Saved data entries:
-*-*-

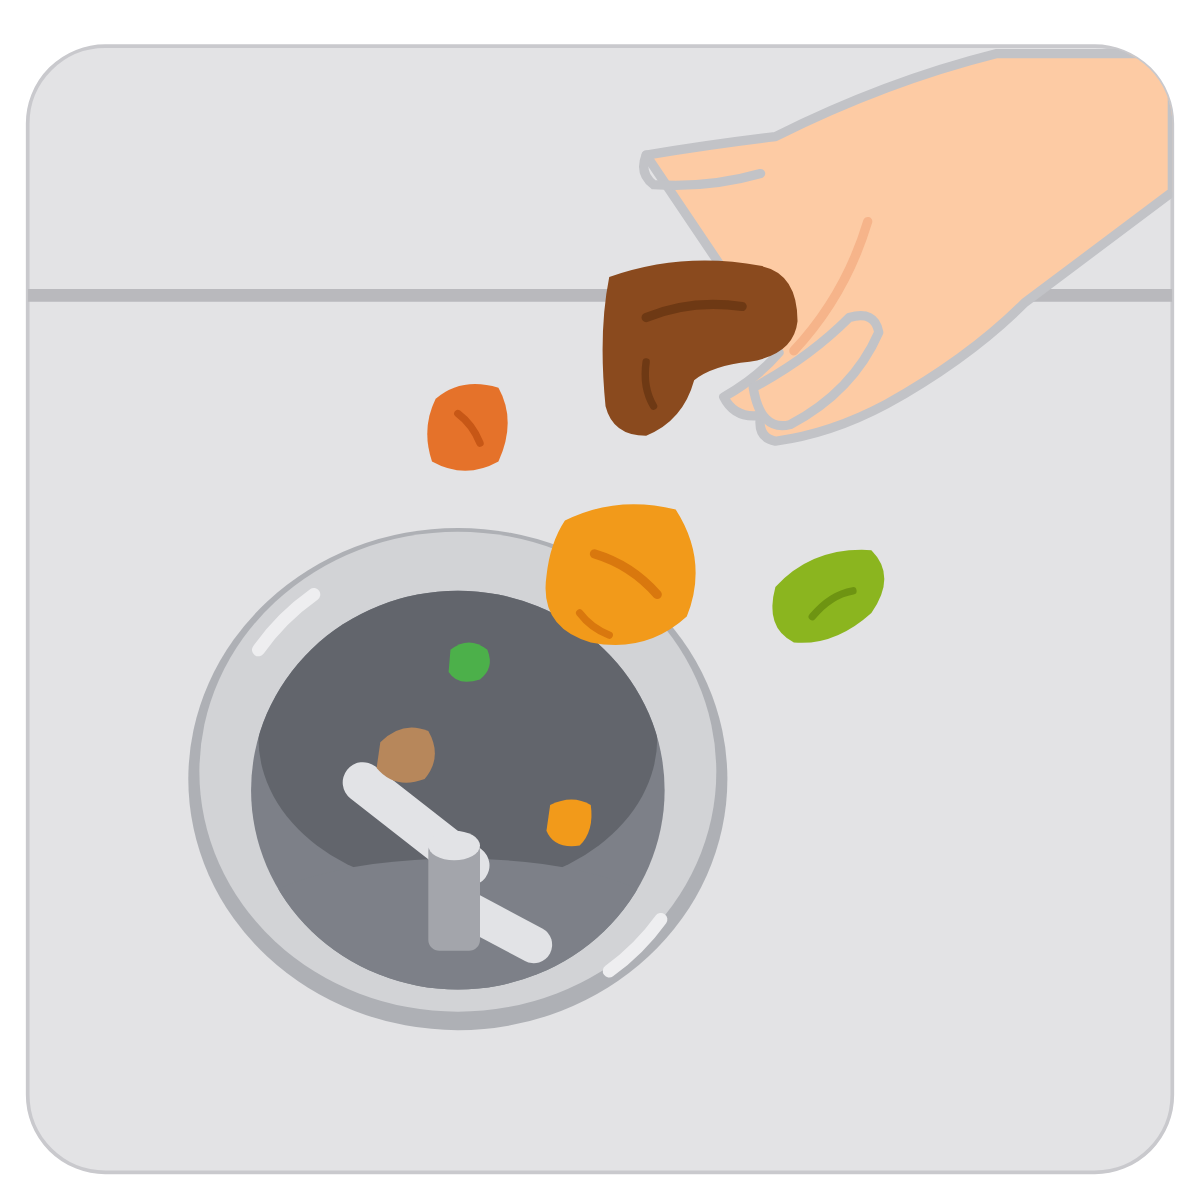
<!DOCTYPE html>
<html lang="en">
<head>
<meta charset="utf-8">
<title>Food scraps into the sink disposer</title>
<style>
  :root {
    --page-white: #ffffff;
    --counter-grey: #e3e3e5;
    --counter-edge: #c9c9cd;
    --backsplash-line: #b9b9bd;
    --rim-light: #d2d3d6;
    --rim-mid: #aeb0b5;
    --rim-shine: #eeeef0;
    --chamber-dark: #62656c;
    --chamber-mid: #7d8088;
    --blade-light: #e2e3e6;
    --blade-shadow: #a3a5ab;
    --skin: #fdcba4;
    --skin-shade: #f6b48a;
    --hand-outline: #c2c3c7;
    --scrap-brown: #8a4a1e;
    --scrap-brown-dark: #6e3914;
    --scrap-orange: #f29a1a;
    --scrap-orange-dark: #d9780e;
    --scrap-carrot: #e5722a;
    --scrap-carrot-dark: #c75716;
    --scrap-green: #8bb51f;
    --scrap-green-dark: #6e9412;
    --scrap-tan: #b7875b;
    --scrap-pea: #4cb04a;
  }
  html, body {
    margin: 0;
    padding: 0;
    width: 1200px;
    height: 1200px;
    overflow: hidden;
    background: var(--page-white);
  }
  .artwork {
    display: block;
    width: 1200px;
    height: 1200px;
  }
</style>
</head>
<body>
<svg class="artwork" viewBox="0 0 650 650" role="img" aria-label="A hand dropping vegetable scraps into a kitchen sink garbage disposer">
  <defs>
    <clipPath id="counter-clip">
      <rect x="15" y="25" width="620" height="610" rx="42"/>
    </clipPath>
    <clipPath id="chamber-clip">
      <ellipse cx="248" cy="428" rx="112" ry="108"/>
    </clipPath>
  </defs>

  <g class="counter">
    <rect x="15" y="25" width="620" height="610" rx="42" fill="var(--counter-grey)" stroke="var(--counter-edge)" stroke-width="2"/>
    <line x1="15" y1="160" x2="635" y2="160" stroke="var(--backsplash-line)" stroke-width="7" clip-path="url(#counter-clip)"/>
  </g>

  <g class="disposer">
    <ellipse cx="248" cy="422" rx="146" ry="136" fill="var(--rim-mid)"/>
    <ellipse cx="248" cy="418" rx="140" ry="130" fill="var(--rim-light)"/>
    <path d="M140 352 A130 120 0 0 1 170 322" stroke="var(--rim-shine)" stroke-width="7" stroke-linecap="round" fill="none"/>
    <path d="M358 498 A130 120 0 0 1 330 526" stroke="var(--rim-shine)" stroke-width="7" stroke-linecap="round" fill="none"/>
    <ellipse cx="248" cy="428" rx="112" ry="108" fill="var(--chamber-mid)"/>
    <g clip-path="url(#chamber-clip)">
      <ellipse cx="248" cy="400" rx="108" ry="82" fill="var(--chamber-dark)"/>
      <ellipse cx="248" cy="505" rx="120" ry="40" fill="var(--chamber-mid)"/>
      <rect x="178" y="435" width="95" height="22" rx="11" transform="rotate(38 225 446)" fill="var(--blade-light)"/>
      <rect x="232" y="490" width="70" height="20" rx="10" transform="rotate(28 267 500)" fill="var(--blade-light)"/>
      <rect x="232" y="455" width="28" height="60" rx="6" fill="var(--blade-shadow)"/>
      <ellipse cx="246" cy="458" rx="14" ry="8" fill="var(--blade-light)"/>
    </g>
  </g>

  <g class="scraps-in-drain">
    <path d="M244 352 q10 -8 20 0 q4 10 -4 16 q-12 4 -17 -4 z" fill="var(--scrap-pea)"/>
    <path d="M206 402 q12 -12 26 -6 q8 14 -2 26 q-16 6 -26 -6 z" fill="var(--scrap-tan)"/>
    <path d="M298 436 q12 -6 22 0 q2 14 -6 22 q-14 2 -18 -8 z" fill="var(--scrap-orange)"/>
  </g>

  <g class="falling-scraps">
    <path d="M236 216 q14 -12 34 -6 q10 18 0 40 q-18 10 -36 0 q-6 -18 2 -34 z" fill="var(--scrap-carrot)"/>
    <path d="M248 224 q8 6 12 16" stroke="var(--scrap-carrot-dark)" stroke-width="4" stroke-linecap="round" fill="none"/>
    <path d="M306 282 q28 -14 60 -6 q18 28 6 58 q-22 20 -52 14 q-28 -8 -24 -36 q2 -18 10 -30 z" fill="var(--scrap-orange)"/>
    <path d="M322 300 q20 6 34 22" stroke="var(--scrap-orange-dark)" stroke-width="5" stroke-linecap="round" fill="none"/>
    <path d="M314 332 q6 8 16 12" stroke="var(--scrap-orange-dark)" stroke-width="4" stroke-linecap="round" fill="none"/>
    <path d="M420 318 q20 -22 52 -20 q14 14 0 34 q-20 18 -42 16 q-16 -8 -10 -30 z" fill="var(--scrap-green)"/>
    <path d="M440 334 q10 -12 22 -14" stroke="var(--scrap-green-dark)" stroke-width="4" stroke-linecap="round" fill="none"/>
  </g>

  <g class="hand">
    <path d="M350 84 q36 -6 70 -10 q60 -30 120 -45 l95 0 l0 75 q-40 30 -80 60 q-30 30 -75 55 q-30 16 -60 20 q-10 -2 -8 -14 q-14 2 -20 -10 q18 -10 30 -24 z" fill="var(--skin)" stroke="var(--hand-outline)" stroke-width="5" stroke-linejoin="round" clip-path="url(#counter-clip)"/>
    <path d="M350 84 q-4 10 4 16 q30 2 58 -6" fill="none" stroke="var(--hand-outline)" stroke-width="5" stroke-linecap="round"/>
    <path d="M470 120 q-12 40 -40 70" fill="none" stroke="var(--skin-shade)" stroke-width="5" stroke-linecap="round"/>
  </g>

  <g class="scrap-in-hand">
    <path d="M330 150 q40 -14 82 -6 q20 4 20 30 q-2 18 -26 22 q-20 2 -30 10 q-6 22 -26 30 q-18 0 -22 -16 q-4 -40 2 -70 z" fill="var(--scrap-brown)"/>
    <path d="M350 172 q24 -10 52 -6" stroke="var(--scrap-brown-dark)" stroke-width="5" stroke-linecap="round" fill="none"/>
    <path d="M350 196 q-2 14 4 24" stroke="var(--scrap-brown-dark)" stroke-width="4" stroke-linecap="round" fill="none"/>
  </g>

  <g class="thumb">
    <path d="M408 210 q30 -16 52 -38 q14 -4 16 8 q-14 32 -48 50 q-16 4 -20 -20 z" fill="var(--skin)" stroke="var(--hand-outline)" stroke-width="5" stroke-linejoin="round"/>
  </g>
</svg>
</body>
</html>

-*-*-

▸ Task requirements: The copy you output must match the entries above exactly, except that it has no pictures.

▸ Exercise result:
<!DOCTYPE html>
<html lang="en">
<head>
<meta charset="utf-8">
<title>Food scraps into the sink disposer</title>
<style>
  :root {
    --page-white: #ffffff;
    --counter-grey: #e3e3e5;
    --counter-edge: #c9c9cd;
    --backsplash-line: #b9b9bd;
    --rim-light: #d2d3d6;
    --rim-mid: #aeb0b5;
    --rim-shine: #eeeef0;
    --chamber-dark: #62656c;
    --chamber-mid: #7d8088;
    --blade-light: #e2e3e6;
    --blade-shadow: #a3a5ab;
    --skin: #fdcba4;
    --skin-shade: #f6b48a;
    --hand-outline: #c2c3c7;
    --scrap-brown: #8a4a1e;
    --scrap-brown-dark: #6e3914;
    --scrap-orange: #f29a1a;
    --scrap-orange-dark: #d9780e;
    --scrap-carrot: #e5722a;
    --scrap-carrot-dark: #c75716;
    --scrap-green: #8bb51f;
    --scrap-green-dark: #6e9412;
    --scrap-tan: #b7875b;
    --scrap-pea: #4cb04a;
  }
  html, body {
    margin: 0;
    padding: 0;
    width: 1200px;
    height: 1200px;
    overflow: hidden;
    background: var(--page-white);
  }
  .artwork {
    display: block;
    width: 1200px;
    height: 1200px;
  }
</style>
</head>
<body>
<svg class="artwork" viewBox="0 0 650 650" role="img" aria-label="A hand dropping vegetable scraps into a kitchen sink garbage disposer">
  <defs>
    <clipPath id="counter-clip">
      <rect x="15" y="25" width="620" height="610" rx="42"/>
    </clipPath>
    <clipPath id="chamber-clip">
      <ellipse cx="248" cy="428" rx="112" ry="108"/>
    </clipPath>
  </defs>

  <g class="counter">
    <rect x="15" y="25" width="620" height="610" rx="42" fill="var(--counter-grey)" stroke="var(--counter-edge)" stroke-width="2"/>
    <line x1="15" y1="160" x2="635" y2="160" stroke="var(--backsplash-line)" stroke-width="7" clip-path="url(#counter-clip)"/>
  </g>

  <g class="disposer">
    <ellipse cx="248" cy="422" rx="146" ry="136" fill="var(--rim-mid)"/>
    <ellipse cx="248" cy="418" rx="140" ry="130" fill="var(--rim-light)"/>
    <path d="M140 352 A130 120 0 0 1 170 322" stroke="var(--rim-shine)" stroke-width="7" stroke-linecap="round" fill="none"/>
    <path d="M358 498 A130 120 0 0 1 330 526" stroke="var(--rim-shine)" stroke-width="7" stroke-linecap="round" fill="none"/>
    <ellipse cx="248" cy="428" rx="112" ry="108" fill="var(--chamber-mid)"/>
    <g clip-path="url(#chamber-clip)">
      <ellipse cx="248" cy="400" rx="108" ry="82" fill="var(--chamber-dark)"/>
      <ellipse cx="248" cy="505" rx="120" ry="40" fill="var(--chamber-mid)"/>
      <rect x="178" y="435" width="95" height="22" rx="11" transform="rotate(38 225 446)" fill="var(--blade-light)"/>
      <rect x="232" y="490" width="70" height="20" rx="10" transform="rotate(28 267 500)" fill="var(--blade-light)"/>
      <rect x="232" y="455" width="28" height="60" rx="6" fill="var(--blade-shadow)"/>
      <ellipse cx="246" cy="458" rx="14" ry="8" fill="var(--blade-light)"/>
    </g>
  </g>

  <g class="scraps-in-drain">
    <path d="M244 352 q10 -8 20 0 q4 10 -4 16 q-12 4 -17 -4 z" fill="var(--scrap-pea)"/>
    <path d="M206 402 q12 -12 26 -6 q8 14 -2 26 q-16 6 -26 -6 z" fill="var(--scrap-tan)"/>
    <path d="M298 436 q12 -6 22 0 q2 14 -6 22 q-14 2 -18 -8 z" fill="var(--scrap-orange)"/>
  </g>

  <g class="falling-scraps">
    <path d="M236 216 q14 -12 34 -6 q10 18 0 40 q-18 10 -36 0 q-6 -18 2 -34 z" fill="var(--scrap-carrot)"/>
    <path d="M248 224 q8 6 12 16" stroke="var(--scrap-carrot-dark)" stroke-width="4" stroke-linecap="round" fill="none"/>
    <path d="M306 282 q28 -14 60 -6 q18 28 6 58 q-22 20 -52 14 q-28 -8 -24 -36 q2 -18 10 -30 z" fill="var(--scrap-orange)"/>
    <path d="M322 300 q20 6 34 22" stroke="var(--scrap-orange-dark)" stroke-width="5" stroke-linecap="round" fill="none"/>
    <path d="M314 332 q6 8 16 12" stroke="var(--scrap-orange-dark)" stroke-width="4" stroke-linecap="round" fill="none"/>
    <path d="M420 318 q20 -22 52 -20 q14 14 0 34 q-20 18 -42 16 q-16 -8 -10 -30 z" fill="var(--scrap-green)"/>
    <path d="M440 334 q10 -12 22 -14" stroke="var(--scrap-green-dark)" stroke-width="4" stroke-linecap="round" fill="none"/>
  </g>

  <g class="hand">
    <path d="M350 84 q36 -6 70 -10 q60 -30 120 -45 l95 0 l0 75 q-40 30 -80 60 q-30 30 -75 55 q-30 16 -60 20 q-10 -2 -8 -14 q-14 2 -20 -10 q18 -10 30 -24 z" fill="var(--skin)" stroke="var(--hand-outline)" stroke-width="5" stroke-linejoin="round" clip-path="url(#counter-clip)"/>
    <path d="M350 84 q-4 10 4 16 q30 2 58 -6" fill="none" stroke="var(--hand-outline)" stroke-width="5" stroke-linecap="round"/>
    <path d="M470 120 q-12 40 -40 70" fill="none" stroke="var(--skin-shade)" stroke-width="5" stroke-linecap="round"/>
  </g>

  <g class="scrap-in-hand">
    <path d="M330 150 q40 -14 82 -6 q20 4 20 30 q-2 18 -26 22 q-20 2 -30 10 q-6 22 -26 30 q-18 0 -22 -16 q-4 -40 2 -70 z" fill="var(--scrap-brown)"/>
    <path d="M350 172 q24 -10 52 -6" stroke="var(--scrap-brown-dark)" stroke-width="5" stroke-linecap="round" fill="none"/>
    <path d="M350 196 q-2 14 4 24" stroke="var(--scrap-brown-dark)" stroke-width="4" stroke-linecap="round" fill="none"/>
  </g>

  <g class="thumb">
    <path d="M408 210 q30 -16 52 -38 q14 -4 16 8 q-14 32 -48 50 q-16 4 -20 -20 z" fill="var(--skin)" stroke="var(--hand-outline)" stroke-width="5" stroke-linejoin="round"/>
  </g>
</svg>
</body>
</html>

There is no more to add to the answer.